→ **Task details**: Search the data for the string "thumbH" and gather each line it is in.

→ **Data provided**:
☆ ☆ ☆ ☆
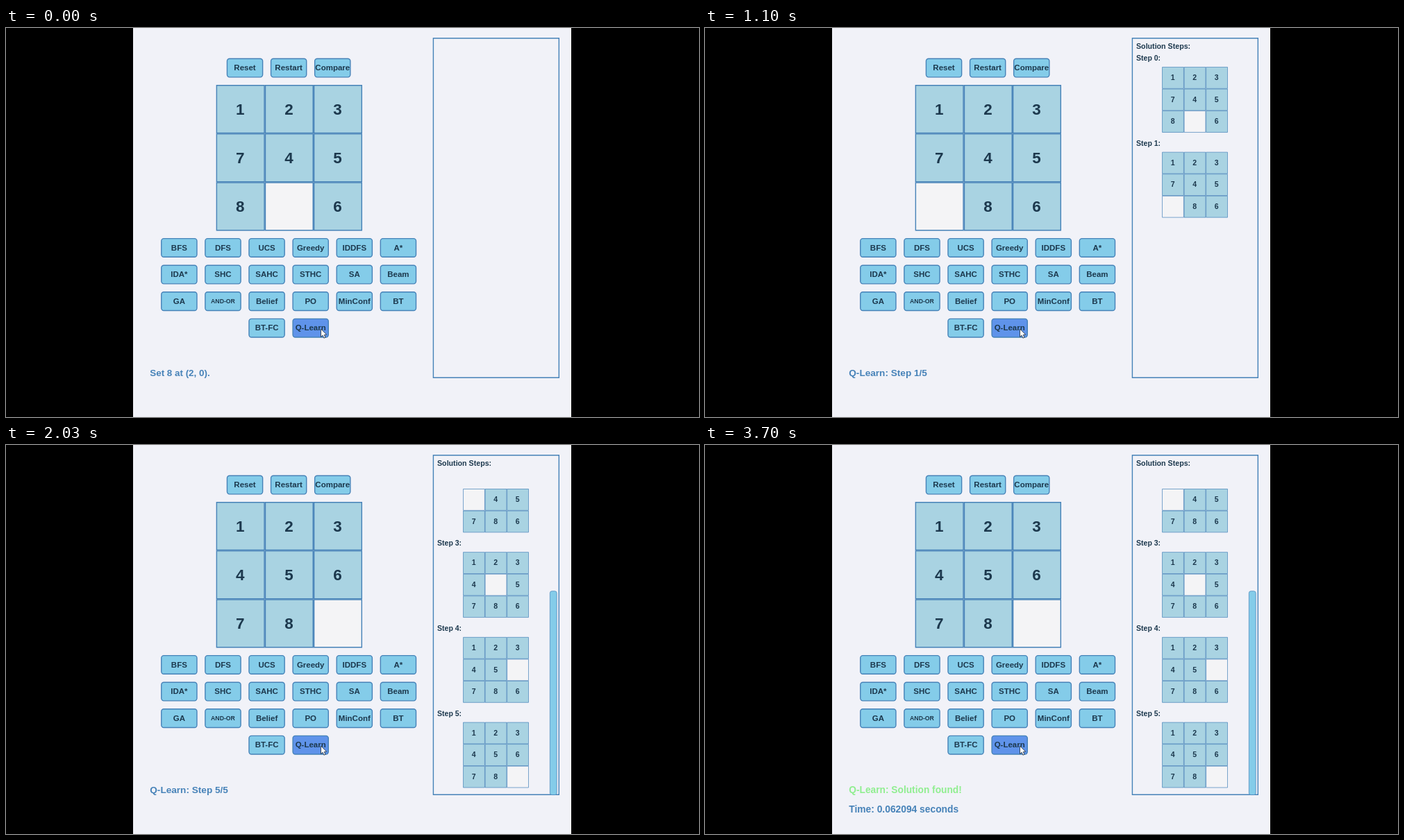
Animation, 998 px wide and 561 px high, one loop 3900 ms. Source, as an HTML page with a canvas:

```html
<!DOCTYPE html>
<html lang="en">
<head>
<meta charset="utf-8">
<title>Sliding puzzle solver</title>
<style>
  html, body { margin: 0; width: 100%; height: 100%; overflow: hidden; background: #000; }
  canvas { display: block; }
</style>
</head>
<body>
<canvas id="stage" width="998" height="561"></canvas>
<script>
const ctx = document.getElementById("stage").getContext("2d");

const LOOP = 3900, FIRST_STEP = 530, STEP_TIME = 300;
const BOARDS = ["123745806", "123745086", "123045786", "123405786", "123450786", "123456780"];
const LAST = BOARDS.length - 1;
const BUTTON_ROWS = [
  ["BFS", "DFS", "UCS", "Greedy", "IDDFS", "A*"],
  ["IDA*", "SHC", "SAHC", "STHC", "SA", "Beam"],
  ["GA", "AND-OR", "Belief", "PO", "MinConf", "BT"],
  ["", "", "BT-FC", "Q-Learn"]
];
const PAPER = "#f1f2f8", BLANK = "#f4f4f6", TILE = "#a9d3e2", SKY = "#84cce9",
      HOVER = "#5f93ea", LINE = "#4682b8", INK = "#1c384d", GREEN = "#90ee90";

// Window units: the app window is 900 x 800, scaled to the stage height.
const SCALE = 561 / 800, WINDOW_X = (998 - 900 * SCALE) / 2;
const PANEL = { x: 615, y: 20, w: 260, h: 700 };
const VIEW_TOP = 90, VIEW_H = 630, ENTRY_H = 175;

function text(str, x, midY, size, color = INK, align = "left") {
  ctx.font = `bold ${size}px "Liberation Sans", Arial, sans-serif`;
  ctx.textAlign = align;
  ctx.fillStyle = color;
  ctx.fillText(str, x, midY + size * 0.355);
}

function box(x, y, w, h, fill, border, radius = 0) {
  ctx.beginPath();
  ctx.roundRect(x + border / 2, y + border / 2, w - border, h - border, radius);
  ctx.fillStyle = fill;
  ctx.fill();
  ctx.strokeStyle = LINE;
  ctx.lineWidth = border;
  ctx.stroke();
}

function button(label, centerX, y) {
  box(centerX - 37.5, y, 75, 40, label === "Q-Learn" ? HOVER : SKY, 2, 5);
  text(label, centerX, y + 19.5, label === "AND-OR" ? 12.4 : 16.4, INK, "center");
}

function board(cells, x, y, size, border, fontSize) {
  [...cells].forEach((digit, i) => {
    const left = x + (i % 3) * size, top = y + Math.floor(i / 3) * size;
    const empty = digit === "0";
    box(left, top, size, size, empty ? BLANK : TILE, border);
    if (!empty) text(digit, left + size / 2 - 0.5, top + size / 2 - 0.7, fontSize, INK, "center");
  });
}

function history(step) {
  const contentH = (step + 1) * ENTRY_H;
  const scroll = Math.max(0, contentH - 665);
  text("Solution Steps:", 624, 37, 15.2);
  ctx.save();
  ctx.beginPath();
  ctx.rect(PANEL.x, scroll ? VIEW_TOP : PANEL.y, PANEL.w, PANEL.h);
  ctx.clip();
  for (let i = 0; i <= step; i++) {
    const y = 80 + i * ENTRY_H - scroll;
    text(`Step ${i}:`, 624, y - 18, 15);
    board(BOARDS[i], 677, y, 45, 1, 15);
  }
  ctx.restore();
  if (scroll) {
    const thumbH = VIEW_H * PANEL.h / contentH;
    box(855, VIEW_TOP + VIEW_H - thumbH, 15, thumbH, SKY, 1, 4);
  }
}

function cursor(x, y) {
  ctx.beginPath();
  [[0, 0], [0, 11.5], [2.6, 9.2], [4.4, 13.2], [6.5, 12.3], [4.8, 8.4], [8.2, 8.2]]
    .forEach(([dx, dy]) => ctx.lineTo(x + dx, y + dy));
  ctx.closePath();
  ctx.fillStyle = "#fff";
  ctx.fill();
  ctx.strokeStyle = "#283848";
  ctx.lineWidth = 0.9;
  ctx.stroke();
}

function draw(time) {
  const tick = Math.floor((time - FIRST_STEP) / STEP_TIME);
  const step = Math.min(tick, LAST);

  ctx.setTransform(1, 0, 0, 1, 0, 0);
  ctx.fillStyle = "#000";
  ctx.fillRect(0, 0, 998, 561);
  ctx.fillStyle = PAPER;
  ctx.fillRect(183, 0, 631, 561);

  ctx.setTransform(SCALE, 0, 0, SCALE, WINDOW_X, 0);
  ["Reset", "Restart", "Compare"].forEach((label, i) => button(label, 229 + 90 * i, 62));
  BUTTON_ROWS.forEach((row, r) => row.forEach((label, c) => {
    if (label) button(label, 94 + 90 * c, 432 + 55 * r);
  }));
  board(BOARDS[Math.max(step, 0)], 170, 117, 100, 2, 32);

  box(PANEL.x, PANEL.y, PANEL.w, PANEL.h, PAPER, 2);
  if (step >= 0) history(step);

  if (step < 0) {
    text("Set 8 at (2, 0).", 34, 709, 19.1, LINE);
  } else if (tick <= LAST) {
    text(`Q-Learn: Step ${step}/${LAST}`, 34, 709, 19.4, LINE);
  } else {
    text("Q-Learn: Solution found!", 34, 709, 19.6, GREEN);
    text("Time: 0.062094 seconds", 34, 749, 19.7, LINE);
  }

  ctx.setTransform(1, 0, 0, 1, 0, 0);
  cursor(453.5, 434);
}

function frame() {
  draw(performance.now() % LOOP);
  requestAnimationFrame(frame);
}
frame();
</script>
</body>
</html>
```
☆ ☆ ☆ ☆
→ **Problem solution**:
    const thumbH = VIEW_H * PANEL.h / contentH;
    box(855, VIEW_TOP + VIEW_H - thumbH, 15, thumbH, SKY, 1, 4);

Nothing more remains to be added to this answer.